Leave It All Out There – On the Baseball Field

Following the last wrestling match – the bronze medal clinching match – of his career in the 2004 Summer Olympics in Greece, Rulon Gardner abandoned his wrestling shoes in the center of the mat as a ceremonial farewell to his game. Gardner said,”To put them on the mat left on the mat as a wrestler.” In wrestling, it is traditional to do this after your final match as it pays homage to the wrestling gods.

Though the exact same heritage doesn’t hold true in baseball, there is a good deal to be learned out of this. There are various clichés and pre-game – as well as in-game – speeches that probably don’t resonate with gamers of all ages. But this one does. “Leave it out there”. Every single time you go on the field to play a practice or game, do it like it’s the last time you can get it done! Because not to sound gruesome or macabre, it might be! We tell this to our kids before each match, every tournament, and every scrimmage. We also stress that we play like we practice and we exercise like we play. To put it differently, go out there with a purpose, whether it’s a game or practice, have fun, because that’s what it’s all about, but have pleasure when playing hard. We stress that if each and every one of them can appear themselves in the mirror and feel that he did everything in his power to help the team win, then it was a success, no matter what the outcome. Work with MarCo Clay here.

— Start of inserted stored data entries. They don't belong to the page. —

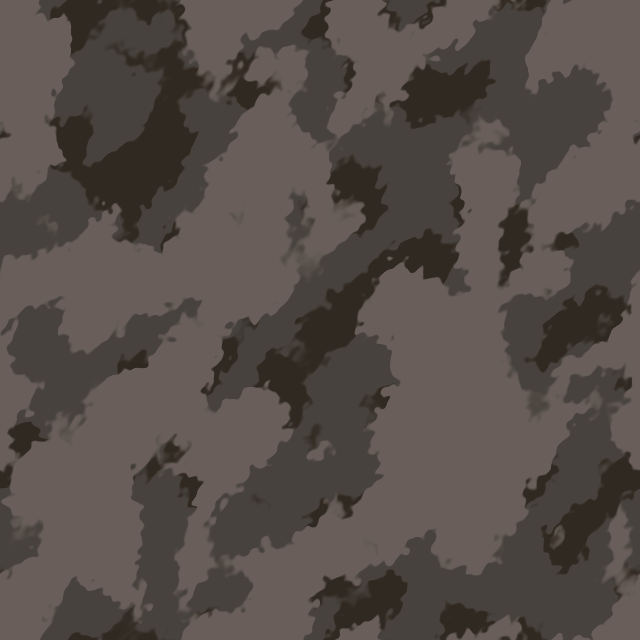
Reproduce this texture procedurally as a Shadertoy shader.

```glsl
// Seamless three-tone camouflage: ragged light and dark patches leaning along the diagonal.

// Random unit gradient for a lattice point
vec2 gradientAt(vec2 id, float seed) {
    uint h = uint(id.x) * 1597u + uint(id.y) * 51749u + uint(seed) * 7919u;
    h = (h ^ (h >> 15)) * 2246822519u;
    h = (h ^ (h >> 13)) * 3266489917u;
    h ^= h >> 16;
    float angle = 6.2831853 * float(h & 65535u) / 65536.0;
    return vec2(cos(angle), sin(angle));
}

// Gradient noise on a slanted whole-number lattice, wrapping over the unit square
float slantedNoise(vec2 p, float scale, float seed) {
    const mat2 slant = mat2(4.0, 2.0, -3.0, 3.0);
    const mat2 adjugate = mat2(3.0, -2.0, 3.0, 4.0);
    vec2 q = slant * (p + seed * vec2(0.137, 0.291)) * scale;
    vec2 cell = floor(q), f = q - cell;
    vec2 w = f * f * f * (f * (f * 6.0 - 15.0) + 10.0);
    float sum = 0.0;
    for (int i = 0; i < 4; i++) {
        vec2 corner = vec2(i & 1, i >> 1);
        // Lattice points one canvas apart share the same id
        vec2 id = floor(mod(adjugate * (cell + corner) + 0.5, 18.0 * scale));
        vec2 weight = mix(1.0 - w, w, corner);
        sum += weight.x * weight.y * dot(gradientAt(id, seed), f - corner);
    }
    return sum;
}

// Layered noise minus its half-canvas shift, so both signs cover equal areas
float patches(vec2 p, vec3 weights, float seed) {
    float sum = 0.0;
    for (int i = 0; i < 3; i++) {
        float scale = exp2(float(i)), layer = seed + float(i);
        sum += weights[i] * (slantedNoise(p, scale, layer) - slantedNoise(p + 0.5, scale, layer));
    }
    return sum;
}

void mainImage(out vec4 fragColor, in vec2 fragCoord) {
    vec2 p = fragCoord / iResolution.xy;

    // Fray the outlines
    p += 0.022 * vec2(slantedNoise(p, 14.0, 21.0), slantedNoise(p, 14.0, 22.0));

    float light = patches(p, vec3(1.0, 0.6, 0.35), 3.0);
    float dark = patches(p, vec3(0.6, 1.0, 0.4), 11.0);

    // Dark patches on the ground tone, light patches over both
    vec3 color = vec3(0.28, 0.26, 0.24);
    color = mix(color, vec3(0.19, 0.16, 0.13), smoothstep(0.13, 0.24, dark));
    color = mix(color, vec3(0.41, 0.37, 0.35), smoothstep(-0.05, 0.03, light));
    fragColor = vec4(color, 1.0);
}
```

Too often nowadays we read or listen to stories about cheating and other scandals that remind us that baseball, as a game, is not about having fun… at least for many people. The pressure to be the very best and to succeed at all costs also often outweighs the game’s intent as being a pleasure. From major leaguers and steroid usage to minor leaguers using different PEDs, to high school baseball players using shaved or illegal athletes, to little leaguers with coaches lying around kids’ ages, or with illegal players, there is a lot of emphases put on winning at all costs. But that is not how it’s supposed to be, nor is it true for the majority of players and coaches. These are the ones which do everything right, play hard, try their best, make that extra effort win or lose, walk away with the pride of knowing they did their very best. Visit Marco Clay | Sports & baseball clay products

You will find excellent beauty and pleasure in watching a sport played to its fullest, and watching an athlete give his all on every play. I recently watched Carlos Carrasco of the Cleveland Indians come in one out – actually one strike – of an extremely infrequent no-hitter. After Joey Butler singled over the next baseman Jason Kipnis with 2 outs and 2 strikes in the ninth inning, Carrasco could merely laugh. Perhaps it was just a”you gotta be kidding me” laugh, but he also knew the marginally challenged Kipnis gave it his all to make a leaping catch, and Carrasco definitely appreciated the effort. In his words,”He actually tried to get that ball,” said Carrasco. “I really appreciate that.” For his part, had Kipnis been a foot taller, he can have had an opportunity, but that is from his hands, and Carrasco knew that in that instance, his second baseman did whatever he could to preserve the no-hitter. He left it all on the market. Regrettably, he came up a bit short, but there was no lacking in effort.

It is also great to find this kind of work in youth baseball. Again, in the practice, coaches players and accentuate perform pitching drills, hitting drills and fielding drills, to find out, polish or enhance their skills and principles. Nonetheless, it’s the little things… the extra effort that leads to wins and championships. And we perform like we practice. Do the ideal things starting in practice. Go hard after grounders. The lineup for cuts. Pitch to a target or location. The company I coach for, along with the 14 and 15-year-old boys that play for it, recently won the Father’s Day Classic, and we did so beating a team that was much better than us at least ranked ahead of us, at the semi-final match. This is a team that beat us in pool play on Saturday, thus facing them on Sunday could have resulted in a letdown or absence of assurance. But our boys came out fired up, and not only did they make all the routine plays, but they left all the difficult ones, and largely because of an wonderful work. They made several diving plays, several running plays, took extra bases on pure hustle and determination, blocked hard balls behind the plate to prevent baserunners from advancing, and did everything in their power humanly possible to stay shut, stay in the match, and allow themselves to win in extra innings. It was the pure definition of leaving everything out there, and the looks in their faces after that win, and more so after winning the championship match against another very good team, was evident again that this type of boys left out it there. Essentially, they all unlaced their cleats and abandoned them12 pairs, right smack in the middle of the mound!